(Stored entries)
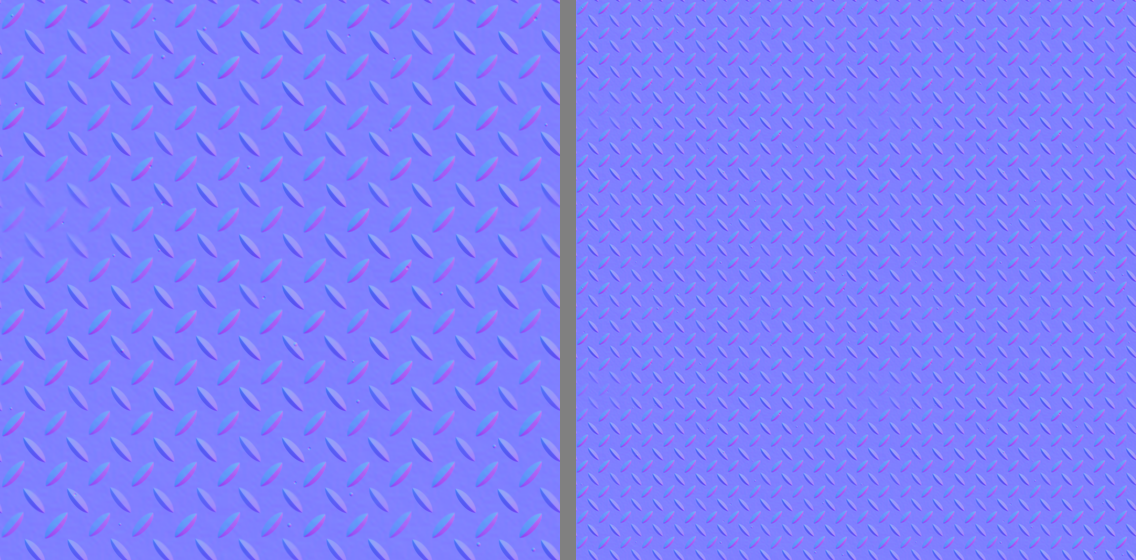
Left: one tile. Right: repeated 2 by 2.
A Shadertoy shader for this texture map:

```glsl
// Tangent-space normal map of worn diamond tread plate: two interleaved
// grids of lens-shaped ridges leaning opposite ways, plus nicks and grain.
// A wrapping height field is built and differentiated into the normal.

#define REPEATS vec2(13.0, 11.0)     // ridges across and down, per grid
#define RISING_SIZE vec2(0.0300, 0.0102)   // half length, half width
#define FALLING_SIZE vec2(0.0292, 0.0093)
#define RIDGE_SLOPE 0.37             // steepness of the ridge flanks
#define CREST_SKEW 0.2               // shifts crests toward the lower flank
#define EDGE_SOFTNESS 0.09           // rounding where ridge meets plate
#define WORN_CENTER vec2(0.085, 0.605)
#define WORN_AMOUNT 0.5
#define NICK_GRID 12.0
#define NICK_RADIUS 0.0038
#define GRAIN_HEIGHT 0.00017
#define SAMPLE_STEP 0.0012           // half width of the slope filter

// Integer hash giving three values in 0..1
vec3 hash3(vec2 cell, float seed) {
    uvec3 v = uvec3(ivec3(vec3(cell, seed))) * 1664525u + 1013904223u;
    v.x += v.y * v.z; v.y += v.z * v.x; v.z += v.x * v.y;
    v ^= v >> 16u;
    v.x += v.y * v.z; v.y += v.z * v.x; v.z += v.x * v.y;
    return vec3(v >> 8u) / 16777216.0;
}

// Value noise that wraps after a whole number of cells
float wrapNoise(vec2 uv, float cells, float seed) {
    vec2 p = uv * cells, id = floor(p), f = p - id;
    f = f * f * (3.0 - 2.0 * f);
    vec2 lo = mod(id, cells), hi = mod(id + 1.0, cells);
    float bottom = mix(hash3(lo, seed).x, hash3(vec2(hi.x, lo.y), seed).x, f.x);
    float top = mix(hash3(vec2(lo.x, hi.y), seed).x, hash3(hi, seed).x, f.x);
    return mix(bottom, top, f.y);
}

// Patch where the ridges are rubbed down
float wornPatch(vec2 uv) {
    vec2 d = fract(uv - WORN_CENTER + 0.5) - 0.5;
    return 1.0 - smoothstep(0.04, 0.155, length(d * vec2(0.8, 1.4)));
}

// One grid of pointed ridges; center is given in cell units
float ridges(vec2 uv, vec2 center, vec2 axis, vec2 size, float seed) {
    vec2 p = uv * REPEATS - center + 0.5;
    vec2 id = floor(p);
    vec3 rnd = hash3(mod(id, REPEATS), seed);
    vec2 local = (p - id - 0.5) / REPEATS + (rnd.xy - 0.5) * 0.002;

    axis = normalize(axis + (rnd.yz - 0.5) * 0.06);
    float along = dot(local, axis) / size.x;
    float across = dot(local, vec2(-axis.y, axis.x)) / size.y;
    along /= mix(0.95, 1.05, rnd.z);

    // Outline tapers to the tips; the upper flank is wider and gentler
    float u2 = along * along;
    float outline = 1.0 - mix(u2, u2 * u2, 0.35);
    float t = across + CREST_SKEW * outline;
    float flank = (sqrt(t * t + 0.008) - CREST_SKEW * t) / (1.0 - CREST_SKEW * CREST_SKEW);
    float lens = outline - flank;

    float wear = wornPatch(uv);
    float k = EDGE_SOFTNESS + 0.08 * rnd.x * rnd.x + 0.3 * wear;
    float rim = clamp(lens + k, 0.0, 2.0 * k);
    float rise = rim * rim / (4.0 * k) + max(lens - k, 0.0);
    float strength = mix(0.85, 1.12, rnd.y) * (1.0 - WORN_AMOUNT * wear);
    return rise * size.y * RIDGE_SLOPE * strength;
}

// Sparse small bumps and pits
float nicks(vec2 uv) {
    vec2 p = uv * NICK_GRID, id = floor(p);
    vec2 cell = mod(id, NICK_GRID);
    vec3 rnd = hash3(cell, 31.0), kind = hash3(cell, 47.0);
    vec2 d = (p - id - mix(vec2(0.2), vec2(0.8), rnd.xy)) / NICK_GRID;
    float radius = NICK_RADIUS * mix(0.7, 1.15, kind.x);
    float bump = max(1.0 - dot(d, d) / (radius * radius), 0.0);
    float side = kind.y < 0.4 ? -1.0 : 1.0;
    return step(rnd.z, 0.2) * side * bump * bump * radius * 0.25;
}

float plateHeight(vec2 uv) {
    float h = ridges(uv, vec2(0.305, 0.685), vec2(0.66, 0.75), RISING_SIZE, 3.0);
    h += ridges(uv, vec2(0.80, 0.17), vec2(0.64, -0.77), FALLING_SIZE, 11.0);
    h += nicks(uv);
    h += GRAIN_HEIGHT * wrapNoise(uv, 150.0, 5.0);
    h += GRAIN_HEIGHT * 1.6 * wrapNoise(uv, 52.0, 7.0);
    h += GRAIN_HEIGHT * 8.0 * wrapNoise(uv, 7.0, 9.0);
    return h;
}

void mainImage(out vec4 fragColor, in vec2 fragCoord) {
    vec2 uv = fragCoord / iResolution.xy;

    // Central differences of the height give the surface slope
    vec2 e = vec2(SAMPLE_STEP, 0.0);
    vec2 slope = vec2(plateHeight(uv + e.xy) - plateHeight(uv - e.xy),
                      plateHeight(uv + e.yx) - plateHeight(uv - e.yx));
    vec3 normal = normalize(vec3(-slope / (2.0 * SAMPLE_STEP), 1.0));

    // Pack the normal from -1..1 into colour
    fragColor = vec4(normal * 0.5 + 0.5, 1.0);
}
```
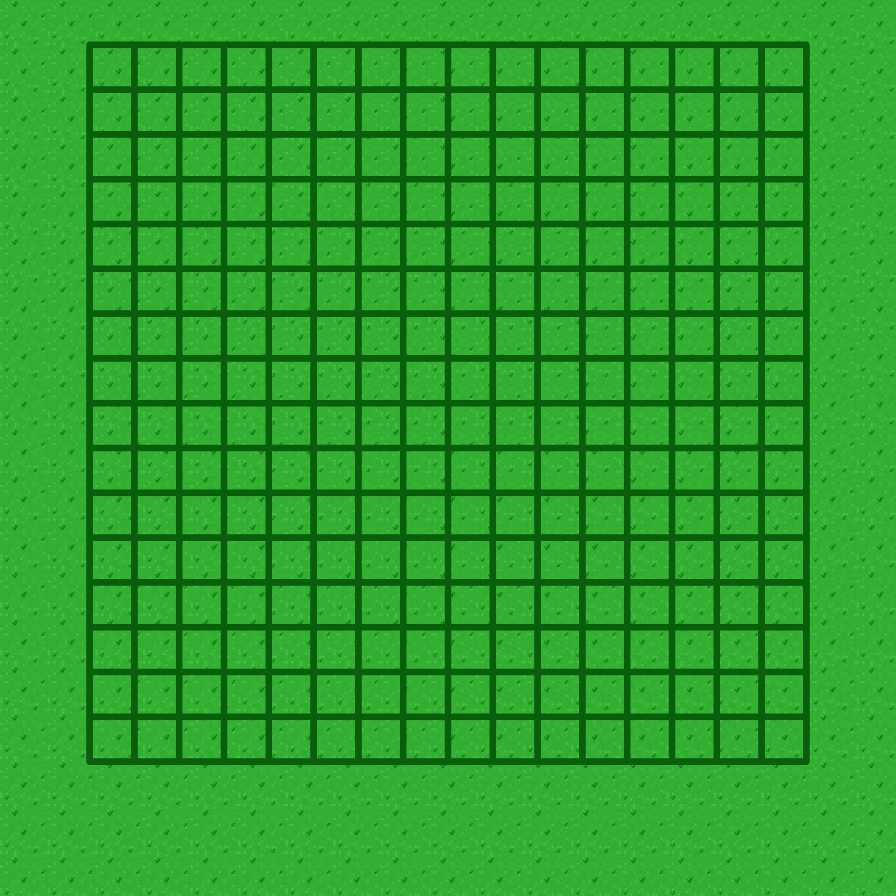
Give the GLSL for this pattern, as a WebGL 1 fragment shader.

```glsl
precision highp float;

uniform vec2 u_resolution;

float hash(vec2 p) {
  vec3 q = fract(vec3(p.xyx) * 0.1031);
  q += dot(q, q.yzx + 33.33);
  return fract((q.x + q.y) * q.z);
}

float segment(vec2 p, vec2 a, vec2 b) {
  vec2 ab = b - a;
  return length(p - a - ab * clamp(dot(p - a, ab) / dot(ab, ab), 0.0, 1.0));
}

// Three short blades leaning to the right
float tuft(vec2 p) {
  float d = segment(p, vec2(-0.1, -0.5), vec2(-0.55, 0.1));
  d = min(d, segment(p, vec2(-0.1, -0.5), vec2(0.2, 0.4)));
  return min(d, segment(p, vec2(0.1, -0.45), vec2(0.65, 0.55))) - 0.12;
}

vec3 grass(vec2 uv, float pixel) {
  const float tileSize = 0.0531;
  vec2 tile = uv / tileSize;

  // Faint mottling and sparse pale specks
  vec2 grain = tile * 17.0;
  vec2 id = mod(floor(grain), 17.0);
  float speck = 1.0 - smoothstep(0.15, 0.65, length(fract(grain) - 0.5));
  vec3 color = vec3(0.20, 0.69, 0.20) + (hash(id + 5.0) - 0.5) * 0.025;
  color += vec3(0.07, 0.06, 0.07) * speck * step(0.9, hash(id + 41.0));

  // Staggered tufts, wrapped across tile edges
  for (int i = 0; i < 5; i++) {
    float n = float(i);
    vec2 jitter = vec2(hash(vec2(n, 3.0)), hash(vec2(n, 8.0))) - 0.5;
    vec2 center = vec2(0.12 + n * 0.4, 0.1 + n * 0.2) + jitter * 0.1;
    vec2 offset = (fract(tile - center + 0.5) - 0.5) * tileSize;
    float size = mix(0.0034, 0.0047, mod(n, 2.0));
    float d = tuft(offset / size) * size;
    float cover = 1.0 - smoothstep(-0.5 * pixel, 0.5 * pixel, d);
    color = mix(color, vec3(0.07, 0.45, 0.07), cover * 0.9);
  }
  return color;
}

// Distance to the lines of a 16 by 16 board, rounded at the outer corners
float boardLines(vec2 uv) {
  vec2 cell = (uv - vec2(0.1, 0.15)) / 0.05;
  vec2 inside = clamp(cell, 0.0, 16.0);
  vec2 toLine = abs(fract(inside + 0.5) - 0.5);
  float d = max(min(toLine.x, toLine.y), length(cell - inside));
  return d * 0.05 - 0.0037;
}

void main() {
  float pixel = 1.0 / min(u_resolution.x, u_resolution.y);
  vec2 uv = gl_FragCoord.xy * pixel;
  vec3 color = grass(uv, pixel);
  float line = 1.0 - smoothstep(-0.5 * pixel, 0.5 * pixel, boardLines(uv));
  color = mix(color, vec3(0.03, 0.37, 0.04), line);
  gl_FragColor = vec4(color, 1.0);
}
```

TASK DESCRIPTION:
Looking over the records, find each line with the word "return" and copy it.

SOLUTION TO THIS TASK:
    return vec3(v >> 8u) / 16777216.0;
    return mix(bottom, top, f.y);
    return 1.0 - smoothstep(0.04, 0.155, length(d * vec2(0.8, 1.4)));
    return rise * size.y * RIDGE_SLOPE * strength;
    return step(rnd.z, 0.2) * side * bump * bump * radius * 0.25;
    return h;
  return fract((q.x + q.y) * q.z);
  return length(p - a - ab * clamp(dot(p - a, ab) / dot(ab, ab), 0.0, 1.0));
  return min(d, segment(p, vec2(0.1, -0.45), vec2(0.65, 0.55))) - 0.12;
  return color;
  return d * 0.05 - 0.0037;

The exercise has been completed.